Choose an attractive clutter-free background for your interview. Take a moment to look around. Tidy the space up. Move your model if you need to, keeping in mind both the background and the lighting. Frame the interview using the rules of thirds: imagine a grid consisting of three slices horizontally and three slices vertically. The subject’s eyes should intersect the top line, and their forehead should intersect the one-third line on either the left or the right.
Turn on all the lights in an indoor space and do not shoot facing into a window. That will result in a silhouette. Instead, have your subject face the window and have your back to the window. If outdoors, it’s best to move your subject into the shadows if it’s a bright day. If it’s a cloudy day, the world is your oyster. Low light is not ideal for most lower-end cameras. Try to avoid shooting at night or in dark spaces if you can.
Do not zoom while shooting unless you are skilled at operating a camera.
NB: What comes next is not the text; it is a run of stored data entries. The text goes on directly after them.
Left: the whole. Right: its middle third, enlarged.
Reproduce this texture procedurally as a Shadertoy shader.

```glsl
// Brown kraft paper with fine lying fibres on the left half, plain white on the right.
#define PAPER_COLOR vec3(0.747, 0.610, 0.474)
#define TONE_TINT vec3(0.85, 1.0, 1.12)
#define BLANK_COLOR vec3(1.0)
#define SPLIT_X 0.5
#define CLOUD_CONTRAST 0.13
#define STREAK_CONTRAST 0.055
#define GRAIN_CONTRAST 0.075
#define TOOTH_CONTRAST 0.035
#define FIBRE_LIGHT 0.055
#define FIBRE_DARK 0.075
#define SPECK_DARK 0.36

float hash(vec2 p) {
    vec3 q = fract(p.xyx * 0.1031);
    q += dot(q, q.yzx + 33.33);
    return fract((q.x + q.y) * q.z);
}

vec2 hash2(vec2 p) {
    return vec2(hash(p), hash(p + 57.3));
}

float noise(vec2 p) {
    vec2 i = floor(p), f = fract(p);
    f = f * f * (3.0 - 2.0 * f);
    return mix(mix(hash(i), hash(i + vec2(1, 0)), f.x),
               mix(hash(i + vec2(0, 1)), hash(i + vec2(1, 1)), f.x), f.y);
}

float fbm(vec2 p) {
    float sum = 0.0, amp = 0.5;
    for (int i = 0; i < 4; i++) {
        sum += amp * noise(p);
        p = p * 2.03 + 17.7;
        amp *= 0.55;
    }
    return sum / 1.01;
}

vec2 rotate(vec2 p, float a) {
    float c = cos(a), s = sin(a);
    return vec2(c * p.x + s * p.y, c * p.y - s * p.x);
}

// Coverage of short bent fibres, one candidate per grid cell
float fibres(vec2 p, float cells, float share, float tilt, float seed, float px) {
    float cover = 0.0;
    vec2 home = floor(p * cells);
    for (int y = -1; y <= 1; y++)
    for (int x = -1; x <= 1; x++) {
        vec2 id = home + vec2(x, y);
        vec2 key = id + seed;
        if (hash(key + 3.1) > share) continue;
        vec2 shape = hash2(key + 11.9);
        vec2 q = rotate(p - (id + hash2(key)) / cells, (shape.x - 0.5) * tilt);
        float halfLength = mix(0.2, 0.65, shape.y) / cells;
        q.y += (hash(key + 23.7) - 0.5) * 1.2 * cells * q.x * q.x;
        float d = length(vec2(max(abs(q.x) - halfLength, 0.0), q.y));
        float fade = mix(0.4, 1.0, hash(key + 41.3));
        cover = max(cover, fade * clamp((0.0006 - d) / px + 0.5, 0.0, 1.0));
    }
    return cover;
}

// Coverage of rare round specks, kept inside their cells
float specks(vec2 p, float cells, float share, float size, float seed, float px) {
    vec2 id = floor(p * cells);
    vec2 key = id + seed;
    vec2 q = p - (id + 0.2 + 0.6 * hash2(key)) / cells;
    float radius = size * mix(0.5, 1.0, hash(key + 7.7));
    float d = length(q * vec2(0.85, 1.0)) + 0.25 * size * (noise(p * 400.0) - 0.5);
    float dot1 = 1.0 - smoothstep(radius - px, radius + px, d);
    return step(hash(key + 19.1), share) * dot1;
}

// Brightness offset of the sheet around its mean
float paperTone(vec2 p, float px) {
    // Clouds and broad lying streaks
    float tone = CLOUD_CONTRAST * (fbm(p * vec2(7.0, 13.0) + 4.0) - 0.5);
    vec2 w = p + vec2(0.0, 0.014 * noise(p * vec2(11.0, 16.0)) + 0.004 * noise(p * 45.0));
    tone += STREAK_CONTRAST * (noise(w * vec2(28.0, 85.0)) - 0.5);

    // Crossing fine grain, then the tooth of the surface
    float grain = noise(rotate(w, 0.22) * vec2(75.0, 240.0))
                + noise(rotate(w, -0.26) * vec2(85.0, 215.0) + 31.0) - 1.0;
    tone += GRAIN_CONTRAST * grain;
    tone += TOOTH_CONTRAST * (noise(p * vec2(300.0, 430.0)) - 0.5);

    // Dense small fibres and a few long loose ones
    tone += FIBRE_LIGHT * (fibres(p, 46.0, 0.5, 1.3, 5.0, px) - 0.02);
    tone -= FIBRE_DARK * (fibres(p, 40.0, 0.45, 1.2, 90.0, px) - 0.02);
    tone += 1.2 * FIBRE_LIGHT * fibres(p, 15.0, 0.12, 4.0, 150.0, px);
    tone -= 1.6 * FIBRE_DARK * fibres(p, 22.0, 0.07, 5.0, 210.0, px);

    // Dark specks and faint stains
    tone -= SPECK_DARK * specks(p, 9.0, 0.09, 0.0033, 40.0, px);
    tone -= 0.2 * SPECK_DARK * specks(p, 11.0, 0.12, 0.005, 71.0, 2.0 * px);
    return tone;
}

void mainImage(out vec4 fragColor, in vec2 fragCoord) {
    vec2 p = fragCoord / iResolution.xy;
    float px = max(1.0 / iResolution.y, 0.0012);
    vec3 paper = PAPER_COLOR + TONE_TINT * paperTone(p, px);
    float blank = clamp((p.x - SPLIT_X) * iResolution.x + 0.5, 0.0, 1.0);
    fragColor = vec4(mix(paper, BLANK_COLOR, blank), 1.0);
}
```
It’s best to use a tripod while shooting interviews. For other shots if you don’t have a tripod, you can use your body to stabilize yourself. Lock your elbows to your sides and lean against a wall or a tree.
Focus on the eyes of the subject. This is something that cannot be fixed in post production, so get it right the first time.
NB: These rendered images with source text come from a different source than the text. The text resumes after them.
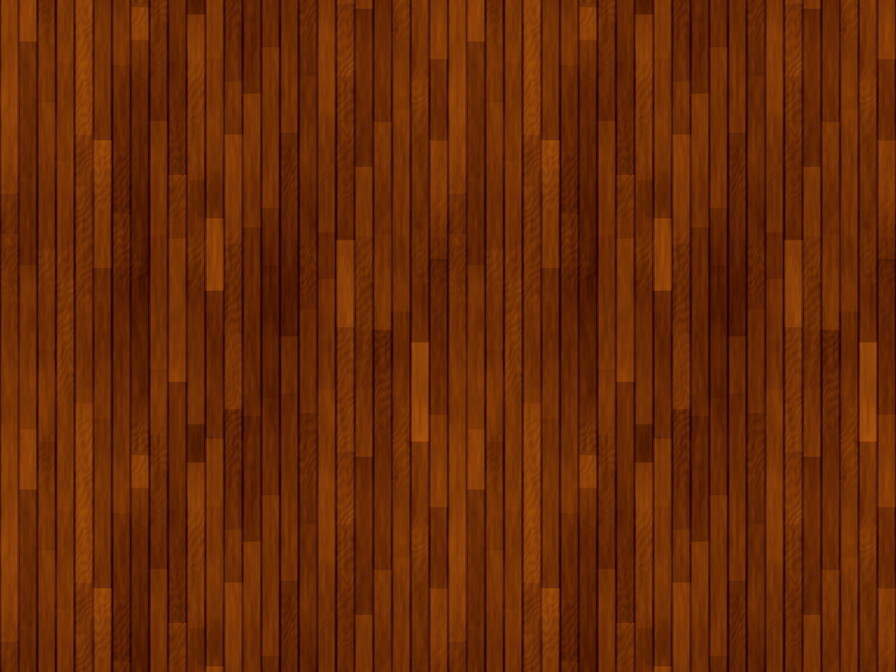
Give the GLSL for this texture, as a Shadertoy shader.

```glsl
// Seamless floor of narrow dark reddish wood strips with random boards and grain.

const float TILES_ACROSS = 2.0;
const float STRIPS = 24.0;   // strips per tile
const float BOARDS = 4.0;    // boards along each strip per tile
const float TAU = 6.2831853;
const vec3 DARK_WOOD  = vec3(0.26, 0.07, 0.0);
const vec3 LIGHT_WOOD = vec3(0.56, 0.26, 0.03);

float hash(vec2 p) {
    vec3 q = fract(vec3(p.xyx) * 0.1031);
    q += dot(q, q.yzx + 33.33);
    return fract((q.x + q.y) * q.z);
}

// Value noise that wraps after the given number of cells
float tiledNoise(vec2 p, vec2 period, float seed) {
    vec2 cell = floor(p);
    vec2 f = p - cell;
    f = f * f * (3.0 - 2.0 * f);
    vec2 a = mod(cell, period) + seed;
    vec2 b = mod(cell + 1.0, period) + seed;
    return mix(mix(hash(a), hash(vec2(b.x, a.y)), f.x),
               mix(hash(vec2(a.x, b.y)), hash(b), f.x), f.y);
}

// Brightness of one board, with a few much lighter ones
float boardTone(float strip, float board) {
    vec2 id = vec2(strip, mod(board, BOARDS));
    return 0.44 * (hash(id + 17.0) - 0.5) + 0.28 * step(0.88, hash(id + 71.0));
}

// Tone along a strip, switching boards at jittered joints
float stripTone(float strip, float y, float pixel) {
    float along = y * BOARDS + hash(vec2(strip, 5.0)) * BOARDS;
    float board = floor(along);
    float joint = 0.1 + 0.8 * hash(vec2(strip, mod(board, BOARDS)) + 41.0);
    float blur = pixel * BOARDS;
    float next = smoothstep(joint - blur, joint + blur, along - board);
    return mix(boardTone(strip, board), boardTone(strip, board + 1.0), next);
}

// Long fibres, short flecks and rippled figure on some stretches
float grain(vec2 p, float strip) {
    float fibres = tiledNoise(p * vec2(144.0, 14.0), vec2(144.0, 14.0), 3.0) - 0.5;
    float flecks = tiledNoise(p * vec2(192.0, 48.0), vec2(192.0, 48.0), 9.0) - 0.5;
    float warp = tiledNoise(p * vec2(72.0, 24.0), vec2(72.0, 24.0), 27.0);
    float figured = smoothstep(0.6, 0.85,
        tiledNoise(vec2(strip, p.y * 5.0), vec2(STRIPS, 5.0), 53.0));
    float ripple = sin(TAU * (p.y * 40.0 + p.x * 48.0 + 1.5 * warp));
    return 0.24 * fibres + 0.16 * flecks + 0.08 * figured * ripple;
}

// Broad light and dark areas plus smudges within each strip
float stain(vec2 p, float strip) {
    float broad = 0.13 * cos(TAU * (p.y - 0.1)) + 0.08 * cos(TAU * (p.x - 0.06));
    float cloud = tiledNoise(p * vec2(6.0, 5.0), vec2(6.0, 5.0), 13.0) - 0.5;
    float smudge = tiledNoise(vec2(strip, p.y * 9.0), vec2(STRIPS, 9.0), 31.0) - 0.5;
    return broad + 0.16 * cloud + 0.2 * smudge;
}

// Dark gap between strips, of varying depth
float groove(float x, float pixel) {
    float across = x * STRIPS;
    float edge = mod(floor(across + 0.5), STRIPS);
    float dist = abs(fract(across + 0.5) - 0.5);
    float depth = 0.6 + 0.3 * hash(vec2(edge, 89.0));
    return depth * (1.0 - smoothstep(0.0, 0.06 + pixel * STRIPS, dist));
}

void mainImage(out vec4 fragColor, in vec2 fragCoord) {
    // Square tiles measured from the top left corner
    float pixel = TILES_ACROSS / iResolution.x;
    vec2 p = fract(vec2(fragCoord.x, iResolution.y - fragCoord.y) * pixel);
    float strip = floor(p.x * STRIPS);

    float tone = 0.55 + stripTone(strip, p.y, pixel) + stain(p, strip)
               + grain(p, strip) - groove(p.x, pixel);

    vec3 color = mix(DARK_WOOD, LIGHT_WOOD, clamp(tone, -0.35, 1.25));
    fragColor = vec4(max(color, 0.0), 1.0);
}
```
If your camera has the functionality, ensure that it’s set to the appropriate lighting conditions. Some options are “shade”, “sunny”, “flourescent” and “incandescent”.
If you have access to a microphone, please use it. Audio is very important in video. Lapel microphones are best for interviews. Ensure you choose a quiet spot for your interview.
Shoot some b-roll (illustrative footage) of your subject doing research, reading a book, walking through campus. Anything that will illustrate your story. You can add this footage in later overtop of their voice. Shoot 10 seconds minimum of each shot.